The more code, content, and images you have on a page, the longer it takes to load. It is just a fact of life.

Use On-Site Page Caching

Offering up a stored version of your page, or cached page, instead of having to load it all from the server and database each time, can drastically reduce the load time of a page. If you are using a Content Management System such as WordPress, there are some good plugins that will help you load pages quicker. This can also be done on non CMS pages, but may require a more manual approach.

These plugins will create a cache of the site and can also help by compressing some of the code on the page and doing other things like converting a page to a static HTML page, to cut down on site load times.

These plugins can also help by combining your different style sheets and javascript files. There are often multiple style sheets and javascript files that load to make your site display or function properly. By combining these files a plugin can help to reduce the number of times the browser has to query (talk to) the server and therefore shortens the load time.

Use AMP Pages

Amp pages are a fairly new method for loading pages in a quick manner.
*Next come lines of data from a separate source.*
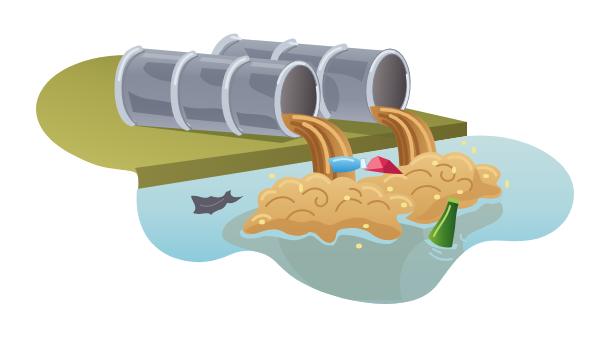
<!DOCTYPE html>
<html lang="en">
<head>
<meta charset="utf-8">
<title>Water pollution illustration</title>
<style>
:root{--paper:#fff;--rim:#c3cbd6;--rim-light:#e1e7ed;--rim-dark:#7f8797;--hollow:#5d5659;--foam:#f0cf8b;--mud:#b5793a;--mud-dark:#8f5526;--fleck:#f6e58d;--ripple:#a9d5de;--murk:#9fb3a9;--scrap:#5d5b67}
html,body{margin:0;background:var(--paper);overflow:hidden}
svg{display:block;width:608px;height:338px}
.rim{fill:none;stroke:var(--rim);stroke-width:7;stroke-linecap:round}
.rim-edge{fill:none;stroke:var(--rim-dark);stroke-width:1.5}
.rim-shine{fill:none;stroke:var(--rim-light);stroke-width:2.5;stroke-linecap:round}
.streak{fill:none;stroke:var(--mud-dark);stroke-width:4;stroke-linecap:round;opacity:.65}
.streak-light{fill:none;stroke:#e9b76f;stroke-width:4;stroke-linecap:round}
.curl{fill:none;stroke:#c08a45;stroke-width:2;stroke-linecap:round}
.curl-light{fill:none;stroke:var(--foam);stroke-width:3;stroke-linecap:round}
.ripple{fill:none;stroke:var(--ripple);stroke-width:2;stroke-linecap:round}
.fleck{fill:var(--fleck)}
</style>
</head>
<body>
<svg viewBox="0 0 608 338" role="img" aria-label="Two metal pipes pouring sludge and litter into water">
<defs>
<linearGradient id="grass" x1="0" y1="1" x2="1" y2="0"><stop offset="0" stop-color="#c4bf63"/><stop offset=".45" stop-color="#a9a64e"/><stop offset="1" stop-color="#77772f"/></linearGradient>
<linearGradient id="bank" x1="0" y1="0" x2="1" y2="0"><stop offset="0" stop-color="#8b8742"/><stop offset="1" stop-color="#6c672b"/></linearGradient>
<linearGradient id="water" x1="0" y1="0" x2="0" y2="1"><stop offset="0" stop-color="#c6dfdf"/><stop offset=".45" stop-color="#aed7df"/><stop offset=".8" stop-color="#86c9dc"/></linearGradient>
<linearGradient id="metal" x1=".1" y1="0" x2="0" y2="1"><stop offset="0" stop-color="#a4abb8"/><stop offset=".3" stop-color="#868c9b"/><stop offset=".65" stop-color="#8b91a0"/><stop offset="1" stop-color="#a9afbc"/></linearGradient>
<linearGradient id="inside" x1="0" y1="0" x2="1" y2="0"><stop offset="0" stop-color="#857d7e"/><stop offset="1" stop-color="#474147"/></linearGradient>
<linearGradient id="flow" x1="0" y1="0" x2="1" y2="0"><stop offset="0" stop-color="#c98d49"/><stop offset=".45" stop-color="#a9692f"/><stop offset="1" stop-color="#d9a75e"/></linearGradient>
<linearGradient id="sludge" x1="0" y1="0" x2="0" y2="1"><stop offset="0" stop-color="#e9c581"/><stop offset="1" stop-color="#d59f57"/></linearGradient>
<linearGradient id="glass" x1="0" y1="0" x2="1" y2="0"><stop offset="0" stop-color="#84b53b"/><stop offset=".5" stop-color="#41832b"/><stop offset="1" stop-color="#1d5424"/></linearGradient>
<linearGradient id="plastic" x1="0" y1="0" x2="0" y2="1"><stop offset="0" stop-color="#8fd3f4"/><stop offset="1" stop-color="#2b93d1"/></linearGradient>
<clipPath id="water-edge"><path d="M137 189L467 136C520 131 574 158 574 193C574 222 550 240 522 241C502 242 490 237 473 246C449 260 443 284 427 294C407 307 374 306 342 298C312 290 292 279 279 265C266 250 248 248 232 254C216 261 203 264 186 261C157 256 133 233 137 189Z"/></clipPath>
<g id="stream">
<path fill="url(#flow)" d="M281 114C298 112 322 116 335 125C349 134 355 152 356 185H314C313 165 312 147 304 137C297 134 285 133 281 114Z"/>
<path class="streak" d="M292 123C313 126 322 145 322 181M314 127C330 136 335 154 335 182M296 130C311 136 315 150 316 176"/>
<path class="streak-light" d="M294 117C322 117 343 132 348 164M304 124C323 131 328 149 328 172"/>
</g>
</defs>

<g id="shore">
<path fill="url(#grass)" d="M128 55C76 55 36 78 36 110C37 135 63 153 96 165C119 172 138 168 138 177L467 134V122L330 91Z"/>
<path fill="url(#bank)" d="M135 168L467 122V136L138 190C139 179 138 173 135 168Z"/>
</g>

<g id="lake" clip-path="url(#water-edge)">
<rect x="130" y="128" width="450" height="180" fill="url(#water)"/>
<path fill="var(--murk)" opacity=".75" d="M268 205C247 210 222 220 222 235C224 246 247 248 261 254C273 261 267 285 290 308H448C439 294 449 284 463 270C473 258 453 245 470 234C484 226 503 222 503 210C504 197 480 190 450 186Z"/>
<path fill="#87a195" opacity=".4" d="M279 225C274 251 293 274 330 300H402C396 274 403 253 424 240L420 205Z"/>
</g>

<g id="back-pipe">
<path fill="#646a2f" opacity=".6" d="M314 128L400 139L416 122L350 108Z"/>
<path fill="url(#metal)" d="M230 38L389 51C415 58 412 112 386 124L300 116L214 60Z"/>
<path fill="#6c7282" opacity=".55" d="M244 48L368 62L362 82C338 67 326 80 310 62L250 58ZM320 75C337 73 344 94 336 112L318 108Z"/>
<path class="rim" d="M235 37C225 38 217 47 214 57M293 42C282 45 276 52 274 60M344 47C328 49 320 63 319 82C318 96 321 107 327 115"/>
<path class="rim-edge" d="M239 41C231 44 224 50 221 57M297 46C288 49 283 54 281 61M348 50C333 53 325 67 324 84C323 97 326 107 331 114"/>
<path class="rim-shine" d="M232 37L241 39M290 43L297 44M341 48C331 50 324 58 320 69"/>
<ellipse cx="388" cy="87" rx="22" ry="38" transform="rotate(5 388 87)" fill="var(--rim)" stroke="var(--rim-dark)"/>
<ellipse cx="390" cy="86" rx="17" ry="32" transform="rotate(5 390 86)" fill="url(#inside)" stroke="var(--rim-dark)"/>
<path class="rim-shine" d="M371 71C375 57 384 49 394 52M407 75C410 91 406 105 400 114"/>
</g>

<g id="front-pipe">
<path fill="#5f6428" opacity=".65" d="M128 125L282 143L307 136L180 118Z"/>
<path fill="url(#metal)" d="M138 48L298 62C325 70 321 126 292 137L131 125C110 110 116 58 138 48Z"/>
<path fill="#686e7f" opacity=".6" d="M147 62L176 64L171 82C156 80 145 75 143 68ZM202 68L229 70L224 86C211 88 201 80 200 75ZM251 73L282 76L275 99C262 93 250 90 249 83Z"/>
<path fill="#5f6576" opacity=".6" d="M128 91C143 101 157 99 172 103L175 117L133 112ZM183 106C198 111 212 106 225 110L230 123L187 119ZM236 112C250 116 263 112 275 119L280 130L240 125Z"/>
<path fill="#bcc3ce" opacity=".6" d="M145 53L181 56L179 60L141 57ZM202 57L233 60L231 64L199 61ZM253 62L286 65L283 69L250 66Z"/>
<path class="rim" d="M139 49C124 52 118 69 118 88C118 106 123 120 132 123M193 54C179 58 174 73 174 92C174 109 178 123 187 127M246 59C231 62 225 77 225 96C225 114 230 128 239 132"/>
<path class="rim-edge" d="M145 51C130 56 123 71 123 89C123 107 129 120 137 124M198 56C185 60 179 75 179 93C179 111 184 125 192 129M251 61C236 65 230 80 230 98C230 116 236 130 244 134"/>
<path class="rim-shine" d="M138 49C127 52 121 64 119 80M192 54C182 58 177 69 175 84M245 59C234 62 228 73 226 88"/>
<ellipse cx="297" cy="99" rx="23" ry="39" transform="rotate(5 297 99)" fill="var(--rim)" stroke="var(--rim-dark)"/>
<ellipse cx="299" cy="98" rx="18" ry="33" transform="rotate(5 299 98)" fill="url(#inside)" stroke="var(--rim-dark)"/>
<path class="rim-shine" d="M278 83C282 69 292 60 304 64M317 87C320 104 316 118 310 127"/>
</g>

<g id="back-sludge">
<use href="#stream" transform="translate(114 3) scale(.91)"/>
<path fill="var(--ripple)" d="M360 190C355 220 405 222 424 229C446 224 451 218 470 212C482 212 479 201 492 204C506 204 505 192 500 188L440 170Z"/>
<path fill="url(#sludge)" d="M356 183C362 175 376 177 382 176C390 163 403 168 409 164C417 151 434 149 443 156C454 148 469 152 475 165C487 162 500 166 501 175C499 181 495 181 497 185C502 187 504 192 499 197C490 201 482 196 478 199C477 207 463 209 457 209C449 217 437 224 424 224C411 223 408 217 396 216C377 215 355 204 356 183Z"/>
<path fill="#cc9551" d="M475 167C482 176 479 183 487 184C494 186 502 187 500 192C495 198 487 193 480 197C466 204 452 198 446 207C440 219 425 223 414 218C429 215 429 203 440 199C457 190 470 195 472 185Z" opacity=".65"/>
<path class="curl" d="M404 177C413 168 426 168 431 176M437 166C449 161 458 170 453 179C447 184 438 178 442 172M412 194C418 184 432 184 440 191M458 181C468 175 476 183 470 190"/>
<path class="curl-light" d="M412 164C421 155 433 154 440 159M449 158C460 154 469 160 471 169M478 168C487 166 494 170 496 175M385 181C392 174 400 174 406 178"/>
</g>

<g id="front-sludge">
<use href="#stream"/>
<path fill="var(--ripple)" d="M240 231C238 240 254 240 264 236C284 235 291 246 308 236C315 232 321 249 334 245C339 239 336 234 346 235C363 235 373 245 390 244C402 239 402 231 396 226L414 211L300 200Z"/>
<path fill="url(#sludge)" d="M243 230C243 219 256 216 259 206C254 195 262 187 272 188C277 175 291 175 301 179C314 167 326 174 332 181C341 173 352 178 358 184C371 180 382 185 385 194C397 192 411 193 415 203C417 212 407 215 399 214C391 218 405 225 402 234C397 243 381 241 373 235C362 226 350 228 342 229C332 231 340 240 330 243C320 242 319 231 309 232C301 238 290 236 282 231C270 226 262 233 252 234C247 235 243 233 243 230Z"/>
<path fill="#c88f4a" opacity=".7" d="M245 231C254 222 264 224 273 220C287 215 293 224 306 222C319 217 322 226 332 225C347 218 358 215 369 220C382 226 392 223 401 233C396 243 381 241 373 235C362 226 350 228 342 229C332 231 340 240 330 243C320 242 319 231 309 232C301 238 290 236 282 231C270 226 262 233 252 234Z"/>
<path class="curl" d="M266 206C276 194 288 196 294 202M303 194C315 183 330 191 327 202C321 211 312 204 317 198M336 211C341 197 354 197 361 203M368 204C377 198 387 202 389 209M287 219C295 207 308 209 314 215M350 189C356 188 361 192 361 196"/>
<path class="curl-light" d="M262 199C264 192 269 191 275 192M280 186C287 179 295 181 300 184M307 180C316 173 324 177 329 183M363 188C371 186 378 190 381 196M391 198C401 195 409 199 411 205M253 220C259 214 266 214 270 218"/>
</g>

<g id="litter">
<path fill="#d92c50" d="M364 170L372 159L378 156L389 160L403 174L384 173Z"/>
<path fill="#f2788d" d="M372 159L378 156L383 168L364 170Z"/>
<path fill="#b81f46" d="M383 168L389 160L403 174L384 173Z"/>
<path fill="url(#plastic)" d="M328 159C338 155 348 156 356 158L361 161L360 168C350 173 340 173 332 172C335 167 328 165 328 159Z"/>
<path fill="none" stroke="#bce8fa" stroke-width="2" d="M333 161C341 158 349 159 354 161"/>
<path fill="#e9f4fa" stroke="#9cc9df" d="M360 159L365 158L367 168L361 169Z"/>
<path fill="var(--scrap)" d="M191 196C199 194 203 201 211 196C220 199 224 197 226 192L231 190C229 196 233 199 244 196C237 200 236 204 227 203C223 212 217 208 211 215C207 211 202 216 193 213C199 207 192 202 191 196Z"/>
<path fill="none" stroke="#87858f" d="M200 205C209 208 215 205 224 199"/>
<path fill="var(--ripple)" d="M424 240C433 237 447 245 458 244L456 249C444 250 430 249 424 240Z"/>
<path fill="url(#glass)" d="M449 199L459 202C456 212 456 219 455 228L452 247C443 249 433 245 428 237C434 225 444 218 449 199Z"/>
<path fill="#9fc94e" d="M448 197L460 200L459 204L447 201Z"/>
<path fill="none" stroke="#b4da6b" stroke-width="2" stroke-linecap="round" d="M450 206C447 219 438 226 434 236"/>
<path class="ripple" d="M430 253C436 259 444 261 452 259M433 249L441 253M461 235C460 239 463 241 466 241"/>
</g>

<g id="flecks" class="fleck">
<ellipse cx="272" cy="176" rx="3" ry="2.5"/><ellipse cx="301" cy="188" rx="2" ry="4"/><ellipse cx="347" cy="198" rx="3" ry="2.5"/><ellipse cx="262" cy="222" rx="3" ry="2.5"/><ellipse cx="366" cy="226" rx="3" ry="2"/><ellipse cx="359" cy="246" rx="3" ry="2.5"/><ellipse cx="390" cy="189" rx="3" ry="2.5"/><ellipse cx="404" cy="205" rx="3" ry="2.5"/><ellipse cx="435" cy="163" rx="3" ry="2.5"/><ellipse cx="454" cy="170" rx="2" ry="3.5"/><ellipse cx="437" cy="197" rx="3" ry="2.5"/><ellipse cx="460" cy="192" rx="3" ry="2"/><ellipse cx="464" cy="143" rx="2.5" ry="2"/><ellipse cx="474" cy="150" rx="2" ry="3.5"/><ellipse cx="486" cy="176" rx="3" ry="2"/><ellipse cx="507" cy="184" rx="2" ry="4"/>
</g>
</svg>
</body>
</html>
It is basically a smaller version of a page that you can load and is especially built for mobile browsers.  The Amp Project is an open-source initiative geared towards make the web move faster.
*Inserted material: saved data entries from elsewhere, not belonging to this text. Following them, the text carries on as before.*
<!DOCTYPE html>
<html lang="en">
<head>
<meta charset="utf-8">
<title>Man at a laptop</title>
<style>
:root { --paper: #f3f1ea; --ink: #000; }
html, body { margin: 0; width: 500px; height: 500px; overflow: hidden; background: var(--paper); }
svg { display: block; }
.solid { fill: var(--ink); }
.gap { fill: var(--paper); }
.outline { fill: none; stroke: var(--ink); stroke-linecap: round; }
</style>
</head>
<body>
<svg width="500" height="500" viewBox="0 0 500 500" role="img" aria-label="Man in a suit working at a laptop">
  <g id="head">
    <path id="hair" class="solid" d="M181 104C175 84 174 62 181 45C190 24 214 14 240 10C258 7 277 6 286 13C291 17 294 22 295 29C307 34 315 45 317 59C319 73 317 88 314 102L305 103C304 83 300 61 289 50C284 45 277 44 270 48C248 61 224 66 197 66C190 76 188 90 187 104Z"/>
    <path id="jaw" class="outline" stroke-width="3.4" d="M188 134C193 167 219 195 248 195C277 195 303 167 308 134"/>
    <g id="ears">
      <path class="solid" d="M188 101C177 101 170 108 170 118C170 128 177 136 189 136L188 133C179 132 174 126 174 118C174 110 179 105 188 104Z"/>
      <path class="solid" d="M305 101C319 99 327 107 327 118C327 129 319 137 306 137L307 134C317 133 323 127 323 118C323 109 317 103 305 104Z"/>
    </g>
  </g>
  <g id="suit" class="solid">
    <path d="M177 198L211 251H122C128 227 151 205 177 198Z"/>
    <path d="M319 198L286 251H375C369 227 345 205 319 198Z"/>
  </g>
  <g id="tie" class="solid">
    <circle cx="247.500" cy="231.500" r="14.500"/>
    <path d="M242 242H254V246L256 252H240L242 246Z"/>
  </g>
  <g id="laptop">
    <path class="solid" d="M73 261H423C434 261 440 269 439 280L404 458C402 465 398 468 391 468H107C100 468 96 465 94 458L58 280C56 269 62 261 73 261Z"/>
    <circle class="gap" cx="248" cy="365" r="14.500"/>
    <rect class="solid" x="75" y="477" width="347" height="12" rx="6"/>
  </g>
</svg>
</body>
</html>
By utilizing a set of design principles and keeping pages lightweight when there is little need for all of the fluff that might look great on a desktop, but unneeded on a mobile device, the AMP pages can be much smaller. Thus, they load faster.

Where Do I Start?

A good place to start with shortening you page load time is to use a site that analyzes this information and gives you some suggestions on how to optimize your page speed.

An easy one is Google’s PageSpeed Insights. Just open the page, type in the link (URL) to the page you want to test and click on the “Analyze” button. You will be given a results page with an overall score and suggestions on how you can improve that score. Another great site for testing this is Pingdom. Pingdom will give you a much more granular view of your page, its size and how it loads.

I understand that some of these techniques can be hard to understand for most people. That is why we are here to help.

If you would like to look into the ways you can speed up the page load times of your web site, we would be happy to offer you a basic site speed evaluation. Simply use the contact form on this site to contact us or you can give us a call at the phone number at the top of the page.